▸ PROVIDED DATA:
'''

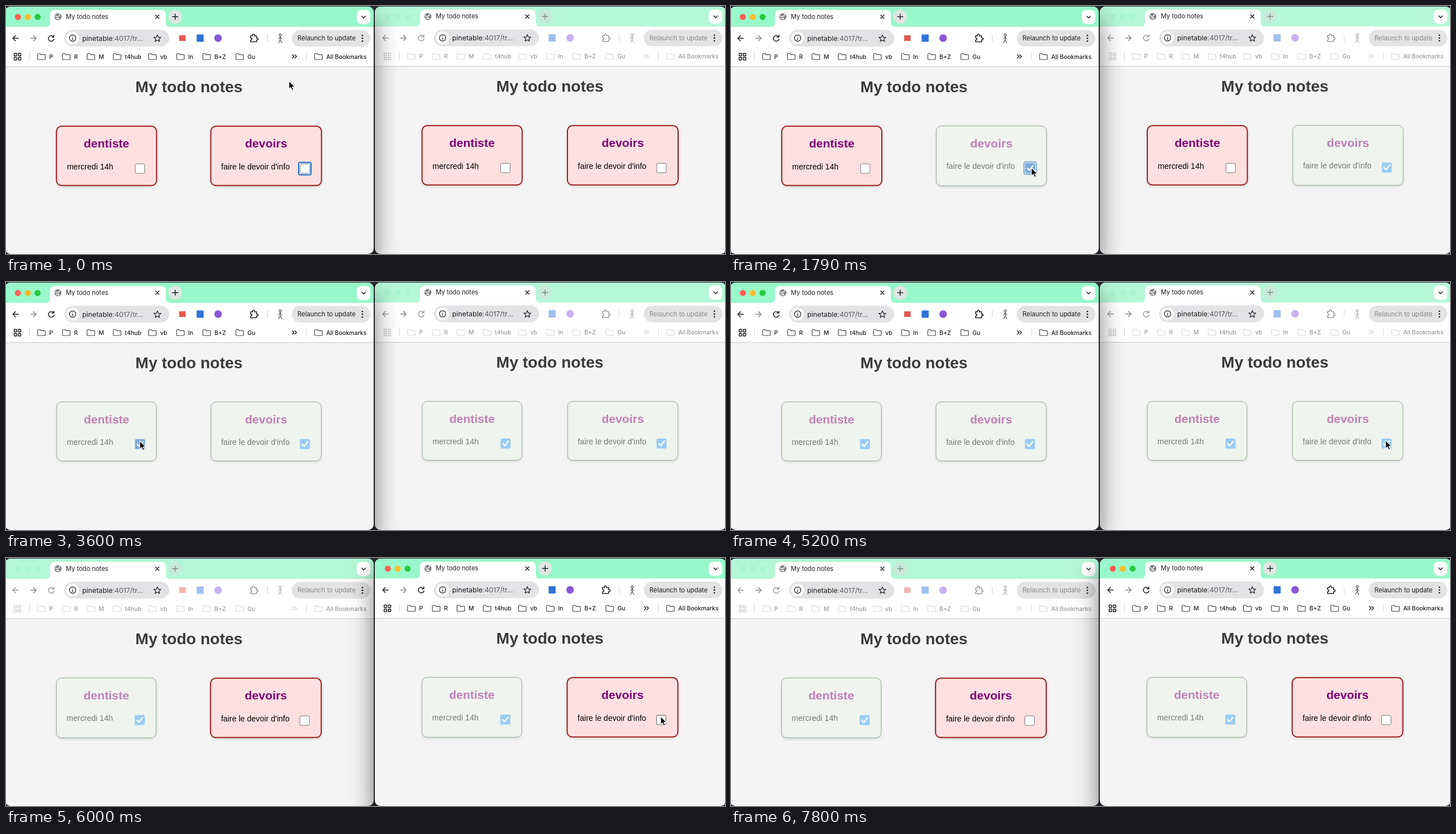
Animation, 1273 px wide and 440 px high, one loop 7.9 s. Source, as an HTML page:

```html
<!DOCTYPE html>
<html lang="en">
<head>
<meta charset="utf-8">
<title>My todo notes</title>
<style>
html, body { margin: 0; width: 100%; height: 100%; overflow: hidden; background: #2b2b30; }
.win { position: absolute; top: 1px; height: 439px; overflow: hidden; border-radius: 10px; background: #f4f4f4; }
.win.on { z-index: 1; box-shadow: 0 22px 44px rgba(0, 0, 0, .55); }
svg { position: absolute; display: block; }
#pointer { z-index: 2; left: 0; top: 0; }
text { font-family: Inter, Roboto, sans-serif; white-space: pre; }
.page text { font-family: "Liberation Sans", Arial, sans-serif; }
.line { fill: none; stroke: #1f1f1f; stroke-width: 1.5; stroke-linecap: round; stroke-linejoin: round; }
.bar { fill: #b4f7d8; }
.on .bar { fill: #98f8cb; }
.lights { fill: #a9f4d1; }
.on .lights :nth-child(1) { fill: #ff5f57; }
.on .lights :nth-child(2) { fill: #febc2e; }
.on .lights :nth-child(3) { fill: #28c840; }
.plus { fill: #c6e9da; }
.on .plus { fill: #dfe6e3; }
.soft { opacity: .45; }
.faint { opacity: .2; }
.on .soft, .on .faint { opacity: 1; }
.card { filter: drop-shadow(0 2px 2px rgba(0, 0, 0, .1)); }
</style>
</head>
<body>
<svg id="pointer" width="1273" height="440">
  <path id="cursor" d="M0 0V14.5L3.3 11.4 5.6 16.7 8.1 15.6 5.8 10.5H10.4Z" stroke="#fff" stroke-width="1.1"/>
</svg>
<script>
const LOOP = 7900, TICK = 200;

// x, w: window box; l, r: shift of left- and right-anchored parts; from, to: outer edges of the card row
const wins = [
  { x: -2, w: 653, l: 0, r: 0, mid: 324, from: 88.4, to: 559.6, dy: 0 },
  { x: 653, w: 621.5, l: 655, r: 623.2, mid: 963, from: 735.6, to: 1191, dy: -1 }
];

const notes = [
  { title: 'dentiste', text: 'mercredi 14h', w: 179.2 },
  { title: 'devoirs', text: "faire le devoir d'info", w: 198 }
];

// Times at which each note is toggled, per window
const toggles = [
  [[3400], [1600, 6000]],
  [[3600], [1790, 5800]]
];

// Start time, then one position per tick
const moves = [
  [0, [501, 133]],
  [200, [504, 150], [519, 185], [537, 238], [543, 300], [532, 287]],
  [2600, [526, 287], [455, 283], [345, 280], [260, 281], [238, 282], [237, 282]],
  [4000, [241, 288], [330, 310], [560, 317], [850, 305], [1080, 285], [1174, 274]],
  [5200, [1159, 281]],
  [6800, [1157, 284], [1150, 290], [1136, 297], [1117, 303], [1102, 306]]
];

const text = (x, y, size, str, attrs = '') =>
  `<text x="${x}" y="${y}" font-size="${size}" ${attrs}>${str}</text>`;
const line = (d, attrs = '') => `<path class="line" d="${d}" ${attrs}/>`;
const rect = (x, y, w, h, r, attrs) =>
  `<rect x="${x}" y="${y}" width="${w}" height="${h}" rx="${r}" ${attrs}/>`;
const dot = (x, y, r, attrs = '') => `<circle cx="${x}" cy="${y}" r="${r}" ${attrs}/>`;
const group = (cls, ...parts) => `<g class="${cls}">${parts.join('')}</g>`;

const bookmark = (x, label) =>
  group('faint', line(`M${x - 20.5} 94v-8.5q0-1 1-1h3.5l1.8 1.8h6.2q1 0 1 1v6.7q0 1-1 1h-11.5q-1 0-1-1`,
    'style="stroke-width:1.2;stroke:#444"')) +
  group('soft', text(x, 93.5, 10.4, label, 'font-weight="500" fill="#1f1f1f"'));
const divider = (x, y, h) => rect(x, y, 1, h, 0, 'fill="#cfd3d1"');

function leftChrome() {
  const labels = { P: 76.5, R: 120.5, M: 164, t4hub: 210.5, vb: 273, In: 322.5, 'B+Z': 369, Gu: 427.5 };
  return group('lights', dot(21, 19.5, 5.4), dot(38.5, 19.5, 5.4), dot(56, 19.5, 5.4)) +
    '<path d="M70 37q8 0 8-8V16q0-9 9-9H274q9 0 9 9v13q0 8 8 8Z" fill="#fff"/>' +
    dot(92, 19, 6.3, 'fill="#85888b"') +
    line('M87.5 17.5q3 3 5 1t3-4M89.5 22.5l3-1 1 2.5', 'style="stroke:#fff;stroke-width:1.4"') +
    text(106, 22.8, 11.1, 'My todo notes', 'fill="#1f1f1f"') +
    line('M265 16l6 6M271 16l-6 6') +
    dot(299.5, 19, 12.3, 'class="plus"') +
    group('soft', line('M294.7 19h9.6M299.5 14.2v9.6')) +
    group('soft', line('M22 57.3H12.5M16.8 52.6l-4.7 4.7 4.7 4.7'),
      line('M84.2 54.5a5 5 0 1 0 .8 4.2M84.8 51.8v3.4h-3.4')) +
    line('M43.5 57.3H53M48.7 52.6l4.7 4.7-4.7 4.7', 'style="stroke:#8b8b8d"') +
    rect(103, 42, 186, 30, 15, 'fill="#e3e3e6"') +
    dot(118, 57, 11.3, 'fill="#fff"') +
    line('M118 56.5v3.6M118 53.7v.1', 'style="stroke-width:1.3"') +
    dot(118, 57, 5.6, 'class="line" style="stroke-width:1.2"') +
    text(135, 61.6, 12.3, 'pinetable<tspan fill="#5a5c5f">:4017/tr...</tspan>', 'fill="#1f1f1f"') +
    line('M268 51.3l1.7 4 4.4.4-3.3 2.9 1 4.3-3.8-2.3-3.8 2.3 1-4.3-3.3-2.9 4.4-.4Z', 'style="stroke-width:1.2"') +
    group('faint', ...[14.5, 21.8].flatMap(x => [84, 91.3].map(y =>
      rect(x, y, 4.4, 4.4, .3, 'class="line"')))) +
    divider(41, 83, 13) +
    Object.entries(labels).map(([label, x]) => bookmark(x, label)).join('');
}

function rightChrome(first) {
  return rect(621, 7, 24, 25, 8, 'fill="#fff"') +
    line('M630 18l3.2 3.2 3.2-3.2') +
    group('soft', first ? rect(306.5, 52, 11.5, 10, 0, 'fill="#e5574f"') : '',
      rect(337.5, 50.5, 12.5, 13, 1, 'fill="#2f73d8"'),
      dot(375.5, 57, 6.7, 'fill="#8656d6"')) +
    group('soft', line('M433 53h3.4q-.8-3 1.6-3t1.6 3h4v4q3-.6 3 1.5t-3 1.5v3.6H433v-3q2.4-.4 2.4-2t-2.4-2Z')) +
    divider(462, 50, 14) +
    group('soft', line('M485.5 53.5v6l-2.8 6M485.5 59.5l2.8 6M482.3 58.5l3.2-3.5 3.2 3.5', 'style="stroke-width:1"'),
      dot(485.5, 51.3, 2, 'class="line" style="stroke-width:1"')) +
    rect(506, 42.5, 139, 29.5, 14.7, 'fill="#e3e3e4"') +
    group('soft', text(516, 61.3, 11.3, 'Relaunch to update', 'fill="#1f1f1f"')) +
    [52.3, 57.3, 62.3].map(y => dot(631, y, 1.4, 'fill="#1f1f1f"')).join('') +
    group('faint', line('M507 86.5l3 3-3 3M511.3 86.5l3 3-3 3')) +
    divider(531.5, 83, 13) +
    bookmark(567, 'All Bookmarks');
}

function build(win, i) {
  const el = document.createElement('div');
  el.className = 'win';
  el.style.left = win.x + 'px';
  el.style.width = win.w + 'px';
  const x = win.x - 10, w = win.w + 20;
  el.innerHTML = `<svg width="1290" height="440" style="left:${-win.x}px;top:-1px">
    <g transform="translate(0 ${win.dy / 2})">
      ${rect(x, -5, w, 42, 0, 'class="bar"')}
      ${rect(x, 37, w, 70, 0, 'fill="#fff"')}
      ${rect(x, 107, w, 1, 0, 'fill="#c9c9c9"')}
      <g transform="translate(${win.l})">${leftChrome()}</g>
      <g transform="translate(${win.r})">${rightChrome(i === 0)}</g>
    </g>
    <g class="page" transform="translate(0 ${win.dy})">
      ${text(win.mid, 153, 28, 'My todo notes', 'font-weight="700" text-anchor="middle" fill="#3a3a3a"')}
      <g class="cards"></g>
    </g></svg>`;
  document.body.append(el);
  win.el = el;
  win.cards = el.querySelector('.cards');
}

function checkbox(x, y, done, hot, ring) {
  const tick = line(`M${x + 4} ${y + 9.2}l3.4 3.6 6.4-8`, 'style="stroke:#fff;stroke-width:2.3"');
  const box = done
    ? rect(x, y, 17.8, 17.8, 2, `fill="${hot ? '#7fa9d8' : '#9cccf3'}"`) + tick
    : rect(x + .5, y + .5, 16.8, 16.8, 2.2, `fill="#fff" stroke="${hot ? '#4f4f4f' : '#767676'}"`);
  const halo = rect(x - 2, y - 2, 21.8, 21.8, 2.5,
    `fill="#fff" stroke="#1264c4" stroke-width="2" opacity="${done ? .5 : 1}"`);
  return (ring ? halo : '') + box;
}

function drawCards(win, i, t, pos) {
  const done = toggles[i].map(times => times.filter(at => t >= at).length % 2 === 1);
  const count = done.filter(Boolean).length;
  const inset = count * .44;
  const top = 212.3, h = count === 2 ? 105.6 : 107.2;
  win.cards.innerHTML = notes.map((note, n) => {
    const off = done[n], b = off ? 1 : 2;
    const w = note.w - (off ? 1.75 : 0);
    const x = n ? win.to - inset - w : win.from + inset;
    const boxX = x + w - b - 37.4, boxY = off ? 278.7 : 279.6;
    const over = Math.abs(pos[0] - boxX - 9) < 9 && Math.abs(pos[1] - win.dy - boxY - 9) < 9;
    const hot = over && (i === 0 || t >= 5800);
    const ring = i === 0 && n === 1 && t < 3400;
    return rect(x + b / 2, top + b / 2, w - b, h - b, 9,
      `class="card" fill="${off ? '#eff4ee' : '#ffe0e0'}" stroke="${off ? '#92a890' : '#9a1c20'}" stroke-width="${b}"`) +
      text(x + w / 2, off ? 250.6 : 251.4, 21, note.title,
        `font-weight="700" text-anchor="middle" fill="${off ? '#c080b4' : '#7d0078'}"`) +
      text(x + b + 17.5, off ? 289 : 290, 14.05, note.text, `fill="${off ? '#777a77' : '#000'}"`) +
      checkbox(boxX, boxY, off, hot, ring);
  }).join('');
}

function cursorAt(t) {
  const [start, ...path] = moves.findLast(move => t >= move[0]);
  return path[Math.min(path.length - 1, Math.floor((t - start) / TICK))];
}

const cursor = document.getElementById('cursor');
const began = performance.now();
wins.forEach(build);

function draw() {
  const t = (performance.now() - began) % LOOP;
  const pos = cursorAt(t);
  const active = t >= 5400 ? 1 : 0;
  wins.forEach((win, i) => {
    win.el.classList.toggle('on', i === active);
    drawCards(win, i, t, pos);
  });
  cursor.setAttribute('transform', `translate(${pos})`);
  cursor.style.display = t >= 7800 ? 'none' : '';
  requestAnimationFrame(draw);
}
draw();
</script>
</body>
</html>
```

'''

Looking at the entries above, copy out every line in which "function" occurs.

▸ SOLUTION FOR THIS PROBLEM:
function leftChrome() {
function rightChrome(first) {
function build(win, i) {
function checkbox(x, y, done, hot, ring) {
function drawCards(win, i, t, pos) {
function cursorAt(t) {
function draw() {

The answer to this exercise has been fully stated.